We see that AMD does on average about 23% more requests. That’s really good! We talked a lot about bringing more muscle in the Gen 9 blog. We have the same number of cores, yet AMD does more work, and does it with less power. Just by looking at the specs for number of cores and TDP in the beginning, it’s really nice to see that AMD also delivers significantly more performance with better power efficiency.
But as we mentioned earlier, TDP isn’t a standardized spec across manufacturers so let’s look at real power usage below. Measuring server power consumption along with requests per second (RPS) yields the graph below:
Observing our servers request rate over their power consumption, the AMD Gen X server performs 28% better. While we could have expected more out of AMD since its TDP is 25% lower, keep in mind that TDP is very ambiguous. In fact, we saw that AMD actual power draw ran nearly at spec TDP with its much higher than base frequency; Intel was far from it. Another reason why TDP is becoming a less reliable estimate of power draw. Moreover, CPU is just one component contributing to the overall power of the system. Let’s remind that Intel CPUs are integrated in a multi-node system as described in the Gen 9 blog, while AMD is in a regular 1U form-factor machine. That actually doesn’t favor AMD since multi-node systems are designed for high density capabilities at lower power per node, yet it still outperformed the Intel system on a power per node basis anyway.
Through the majority of comparisons from the datasheets, test simulations, and live production performance, the 1P AMD EPYC 7642 configuration performed significantly better than the 2P Intel Xeon 6162. We’ve seen in some environments that AMD can do up to 36% better in live production and we believe we can achieve that consistently with some optimization on both our hardware and software.
So that’s it. AMD wins.

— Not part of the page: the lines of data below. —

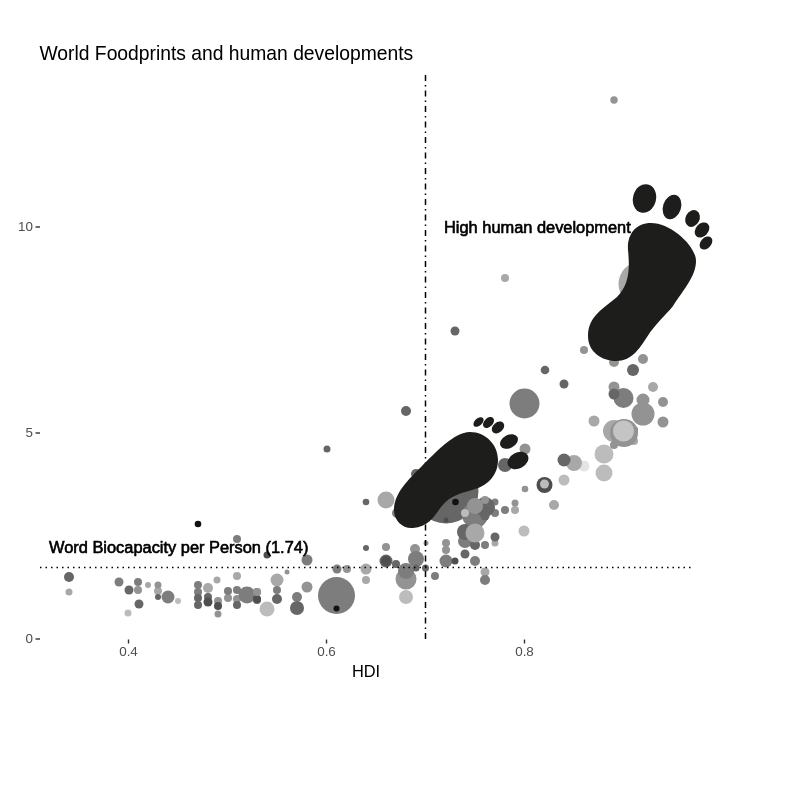
<!DOCTYPE html>
<html lang="en">
<head>
<meta charset="utf-8">
<title>World Foodprints and human developments</title>
<style>
:root {
  --paper: #fff;
  --ink: #000;
  --foot: #1d1d1b;
  --tick: #4d4d4d;
  --black: #111;
  --dark: #4e4e4e;
  --slate: #666;
  --mid: #7d7d7d;
  --grey: #939393;
  --soft: #a8a8a8;
  --pale: #bcbcbc;
  --faint: #e4e4e4;
}
* { margin: 0; padding: 0; box-sizing: border-box; }
html, body { width: 800px; height: 800px; overflow: hidden; background: var(--paper); }
.chart {
  position: relative; width: 800px; height: 800px; overflow: hidden;
  font-family: "Liberation Sans", Arial, sans-serif; color: var(--ink);
}
.plot { position: absolute; inset: 0; display: block; }
.title, .note, .axis-name, .tick { position: absolute; white-space: nowrap; font-weight: 400; }
.title { left: 39.5px; top: 44px; font-size: 19.3px; line-height: 20px; }
.note { font-size: 16.4px; line-height: 20px; -webkit-text-stroke: .6px var(--ink); }
.note-development { left: 444px; top: 217px; }
.note-biocapacity { left: 49px; top: 537px; }
.axis-name { left: 316px; width: 100px; top: 661px; text-align: center; font-size: 16.4px; line-height: 20px; }
.tick { font-size: 13.4px; line-height: 16px; color: var(--tick); }
.tick-y { left: 0; width: 33px; text-align: right; }
.tick-x { width: 40px; top: 644px; text-align: center; }
.black { fill: var(--black); }
.dark { fill: var(--dark); }
.slate { fill: var(--slate); }
.mid { fill: var(--mid); }
.grey { fill: var(--grey); }
.soft { fill: var(--soft); }
.pale { fill: var(--pale); }
.faint { fill: var(--faint); }
.foot { fill: var(--foot); }
.axis-marks { stroke: #333; stroke-width: 1.4; }
.guide { stroke: var(--ink); stroke-width: 1.5; }
.threshold { stroke-dasharray: 1.5 4; }
.divide { stroke-dasharray: 6 4 1.5 4; }
</style>
</head>
<body>
<main class="chart">
  <svg class="plot" width="800" height="800" viewBox="0 0 800 800" role="img" aria-label="Bubble chart of ecological footprint against HDI, with two footprints">
    <g class="large-countries">
      <circle class="mid" cx="336.500" cy="595.500" r="18.500"/>
      <circle class="slate" cx="446" cy="491" r="32.500"/>
      <circle class="mid" cx="524.500" cy="403.500" r="15"/>
      <circle class="soft" cx="641" cy="284" r="22.500"/>
    </g>
    <g class="faint">
      <circle cx="584" cy="466" r="5.500"/>
    </g>
    <g class="soft">
      <circle cx="69" cy="592" r="3.500"/>
      <circle cx="148" cy="585" r="3"/>
      <circle cx="158" cy="591" r="4"/>
      <circle cx="208" cy="588" r="5"/>
      <circle cx="217" cy="580" r="3.500"/>
      <circle cx="237" cy="576" r="4"/>
      <circle cx="277" cy="580" r="6.500"/>
      <circle cx="366" cy="580" r="4"/>
      <circle cx="366" cy="569" r="5.500"/>
      <circle cx="386" cy="500" r="8.500"/>
      <circle cx="505" cy="278" r="4"/>
      <circle cx="594" cy="421" r="5.500"/>
      <circle cx="574" cy="463" r="8"/>
      <circle cx="554" cy="505" r="5"/>
      <circle cx="515" cy="510" r="4"/>
      <circle cx="495" cy="543" r="3.500"/>
      <circle cx="653" cy="387" r="5"/>
      <circle cx="614" cy="431" r="11"/>
      <circle cx="634" cy="441" r="4"/>
      <circle cx="485" cy="572" r="4.500"/>
    </g>
    <g class="pale">
      <circle cx="128" cy="613" r="3.500"/>
      <circle cx="178" cy="601" r="3"/>
      <circle cx="564" cy="480" r="5.500"/>
      <circle cx="604" cy="454" r="9.500"/>
      <circle cx="604" cy="473" r="8.500"/>
      <circle cx="524" cy="531" r="5.500"/>
      <circle cx="406" cy="597" r="7"/>
      <circle cx="267" cy="609" r="7.500"/>
    </g>
    <g class="grey">
      <circle cx="614" cy="100" r="3.700"/>
      <circle cx="584" cy="350" r="4"/>
      <circle cx="643" cy="359" r="5"/>
      <circle cx="643" cy="400" r="6.500"/>
      <circle cx="643" cy="414" r="11.500"/>
      <circle cx="663" cy="402" r="5"/>
      <circle cx="663" cy="422" r="5.500"/>
      <circle cx="614" cy="387" r="5.500"/>
      <circle cx="614" cy="445" r="4"/>
      <circle cx="614" cy="362" r="5"/>
      <circle cx="525" cy="449" r="5.500"/>
      <circle cx="525" cy="489" r="3.300"/>
      <circle cx="515" cy="503" r="3.500"/>
      <circle cx="138" cy="590" r="4"/>
      <circle cx="158" cy="585" r="3.500"/>
      <circle cx="218" cy="614" r="3.500"/>
      <circle cx="218" cy="601" r="4"/>
      <circle cx="228" cy="598" r="4"/>
      <circle cx="237" cy="599" r="4"/>
      <circle cx="307" cy="587" r="5.500"/>
      <circle cx="287" cy="572" r="2.500"/>
      <circle cx="347" cy="569" r="4"/>
      <circle cx="386" cy="547" r="4"/>
      <circle cx="406" cy="579" r="10.500"/>
      <circle cx="415" cy="549" r="5"/>
      <circle cx="426" cy="543" r="2.500"/>
      <circle cx="446" cy="543" r="4"/>
      <circle cx="446" cy="550" r="4"/>
    </g>
    <g class="mid">
      <circle cx="119" cy="582" r="4.500"/>
      <circle cx="138" cy="582" r="4"/>
      <circle cx="168" cy="597" r="6.500"/>
      <circle cx="198" cy="585" r="4"/>
      <circle cx="198" cy="592" r="4"/>
      <circle cx="228" cy="591" r="4"/>
      <circle cx="237" cy="539" r="4"/>
      <circle cx="237" cy="590" r="4"/>
      <circle cx="257" cy="592" r="4"/>
      <circle cx="277" cy="590" r="4"/>
      <circle cx="297" cy="597" r="5"/>
      <circle cx="307" cy="560" r="5.500"/>
      <circle cx="337" cy="569" r="4.500"/>
      <circle cx="346" cy="601" r="4"/>
      <circle cx="247" cy="595" r="8.500"/>
      <circle cx="397" cy="513" r="5"/>
      <circle cx="406" cy="571" r="8"/>
      <circle cx="416" cy="559" r="8"/>
      <circle cx="435" cy="576" r="4"/>
      <circle cx="446" cy="561" r="6.500"/>
      <circle cx="465" cy="541" r="7"/>
      <circle cx="475" cy="515" r="13"/>
      <circle cx="475" cy="561" r="5"/>
      <circle cx="485" cy="545" r="4"/>
      <circle cx="495" cy="502" r="3.500"/>
      <circle cx="495" cy="513" r="4"/>
      <circle cx="505" cy="510" r="4"/>
      <circle cx="485" cy="580" r="5"/>
      <circle cx="634" cy="430" r="4"/>
      <circle cx="623.500" cy="398" r="10"/>
    </g>
    <g class="slate">
      <circle cx="69" cy="577" r="5"/>
      <circle cx="129" cy="590" r="4.500"/>
      <circle cx="139" cy="604" r="4.500"/>
      <circle cx="158" cy="597" r="3"/>
      <circle cx="198" cy="598" r="4"/>
      <circle cx="198" cy="605" r="4"/>
      <circle cx="208" cy="597" r="4"/>
      <circle cx="237" cy="605" r="4"/>
      <circle cx="257" cy="600" r="4"/>
      <circle cx="277" cy="599" r="5"/>
      <circle cx="297" cy="608" r="7"/>
      <circle cx="327" cy="449" r="3.500"/>
      <circle cx="366" cy="502" r="3.300"/>
      <circle cx="366" cy="548" r="3"/>
      <circle cx="406" cy="411" r="5"/>
      <circle cx="416" cy="474" r="5"/>
      <circle cx="455" cy="331" r="4.500"/>
      <circle cx="545" cy="370" r="4.300"/>
      <circle cx="564" cy="384" r="4.500"/>
      <circle cx="505" cy="465" r="7"/>
      <circle cx="564" cy="460" r="6.500"/>
      <circle cx="485" cy="507" r="10"/>
      <circle cx="485" cy="516" r="4.500"/>
      <circle cx="465" cy="532" r="8"/>
      <circle cx="475" cy="545" r="5"/>
      <circle cx="495" cy="537" r="4.500"/>
      <circle cx="465" cy="554" r="4.500"/>
      <circle cx="633" cy="370" r="6"/>
      <circle cx="614" cy="394" r="5.500"/>
      <circle cx="386" cy="561" r="6.500"/>
      <circle cx="396" cy="564" r="4"/>
      <circle cx="416" cy="568" r="3.500"/>
      <circle cx="425.500" cy="568" r="3.500"/>
    </g>
    <g class="dark">
      <circle cx="208" cy="602" r="4.500"/>
      <circle cx="218" cy="606" r="4"/>
      <circle cx="257" cy="599" r="4"/>
      <circle cx="267" cy="555" r="3.500"/>
      <circle cx="386" cy="561" r="5"/>
      <circle cx="455" cy="561" r="3.500"/>
      <circle cx="446" cy="520" r="2.500"/>
      <circle cx="544.500" cy="485" r="8"/>
    </g>
    <g class="overlaid-countries">
      <circle class="pale" cx="544.500" cy="484" r="4.500"/>
      <circle class="grey" cx="624" cy="433" r="14"/>
      <circle cx="623.500" cy="431" r="10.500" fill="#c4c4c4"/>
      <circle class="grey" cx="475" cy="506" r="8"/>
      <circle class="soft" cx="475" cy="533" r="9.500"/>
      <circle class="pale" cx="465" cy="513" r="4"/>
      <circle class="grey" cx="485" cy="500" r="4"/>
      <circle class="grey" cx="257" cy="592" r="4"/>
    </g>
    <g class="black">
      <circle cx="198" cy="524" r="3.300"/>
      <circle cx="336.500" cy="608.500" r="3"/>
      <circle cx="455.500" cy="502" r="3.300"/>
    </g>

    <g class="guide">
      <line class="threshold" x1="40" y1="567.500" x2="693" y2="567.500"/>
      <line class="divide" x1="425.500" y1="75" x2="425.500" y2="639"/>
    </g>
    <g class="axis-marks">
      <line x1="35.500" y1="227" x2="40" y2="227"/>
      <line x1="35.500" y1="433" x2="40" y2="433"/>
      <line x1="35.500" y1="639" x2="40" y2="639"/>
      <line x1="128.500" y1="639.500" x2="128.500" y2="643.500"/>
      <line x1="326.500" y1="639.500" x2="326.500" y2="643.500"/>
      <line x1="524.500" y1="639.500" x2="524.500" y2="643.500"/>
    </g>

    <g class="foot foot-high">
      <path d="M651 223C636 223 627 234 628 250C630 270 629 285 617 297C604 308 588 316 588 336C588 352 602 361 616 361C632 361 639 349 647 337C656 323 665 316 673 306C684 289 696 276 696 261C696 246 671 223 651 223Z"/>
      <ellipse cx="644.500" cy="198.500" rx="11.500" ry="14.500" transform="rotate(14 644.500 198.500)"/>
      <ellipse cx="672" cy="207" rx="9" ry="12.500" transform="rotate(18 672 207)"/>
      <ellipse cx="692.500" cy="218.500" rx="7" ry="8.700" transform="rotate(28 692.500 218.500)"/>
      <ellipse cx="702" cy="230" rx="6.300" ry="8.500" transform="rotate(42 702 230)"/>
      <ellipse cx="706" cy="243" rx="5.300" ry="7.500" transform="rotate(42 706 243)"/>
    </g>
    <g class="foot foot-middle">
      <path d="M470 432C454 432 435 453 421 467C409 479 394 493 394 510C394 521 403 529 413 528C428 527 434 517 441 507C451 494 463 493 475 489C489 485 498 474 498 460C498 445 486 432 470 432Z"/>
      <ellipse cx="478.500" cy="422" rx="3.700" ry="6" transform="rotate(48 478.500 422)"/>
      <ellipse cx="488.500" cy="422.500" rx="4.300" ry="6.500" transform="rotate(45 488.500 422.500)"/>
      <ellipse cx="498" cy="427.500" rx="5" ry="7" transform="rotate(50 498 427.500)"/>
      <ellipse cx="509" cy="441.500" rx="6.500" ry="9.500" transform="rotate(62 509 441.500)"/>
      <ellipse cx="518" cy="460.500" rx="8" ry="11" transform="rotate(62 518 460.500)"/>
    </g>
  </svg>

  <h1 class="title">World Foodprints and human developments</h1>
  <p class="note note-development">High human development</p>
  <p class="note note-biocapacity">Word Biocapacity per Person (1.74)</p>

  <span class="tick tick-y" style="top:219px">10</span>
  <span class="tick tick-y" style="top:425px">5</span>
  <span class="tick tick-y" style="top:631px">0</span>
  <span class="tick tick-x" style="left:108.500px">0.4</span>
  <span class="tick tick-x" style="left:306.500px">0.6</span>
  <span class="tick tick-x" style="left:504.500px">0.8</span>
  <p class="axis-name">HDI</p>
</main>
</body>
</html>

The additional graphs below show the median and p99 NGINX processing mostly on-CPU time latencies between the two CPUs throughout 24 hours. On average, AMD processes about 25% faster. At p99, it does about 20-50% depending on the time of day.
Hardware and Performance engineers at Cloudflare do significant research and testing to figure out the best server configuration for our customers. Solving big problems like this is why we love working here, and we’re also helping solving yours with our services like serverless edge compute and the array of security solutions such as Magic Transit, Argo Tunnel, and DDoS protection. All of our servers on the Cloudflare Network are designed to make our products work reliably, and we strive to make each new generation of our server design better than its predecessor. We believe the AMD EPYC 7642 is the answer for our Gen X’s processor question.
With Cloudflare Workers, developers have enjoyed deploying their applications to our Network, which is ever expanding across the globe. We’ve been proud to empower our customers by letting them focus on writing their code while we are managing the security and reliability in the cloud. We are now even more excited to say that their work will be deployed on our Gen X servers powered by 2nd Gen AMD EPYC processors.
Thanks to AMD, using the EPYC 7642 allows us to increase our capacity and expand into more cities easier. Rome wasn’t built in one day, but it will be very close to many of you.
In the last couple of years, we’ve been experimenting with many Intel and AMD x86 chips along with ARM CPUs. We look forward to having these CPU manufacturers partner with us for future generations so that together we can help build a better Internet.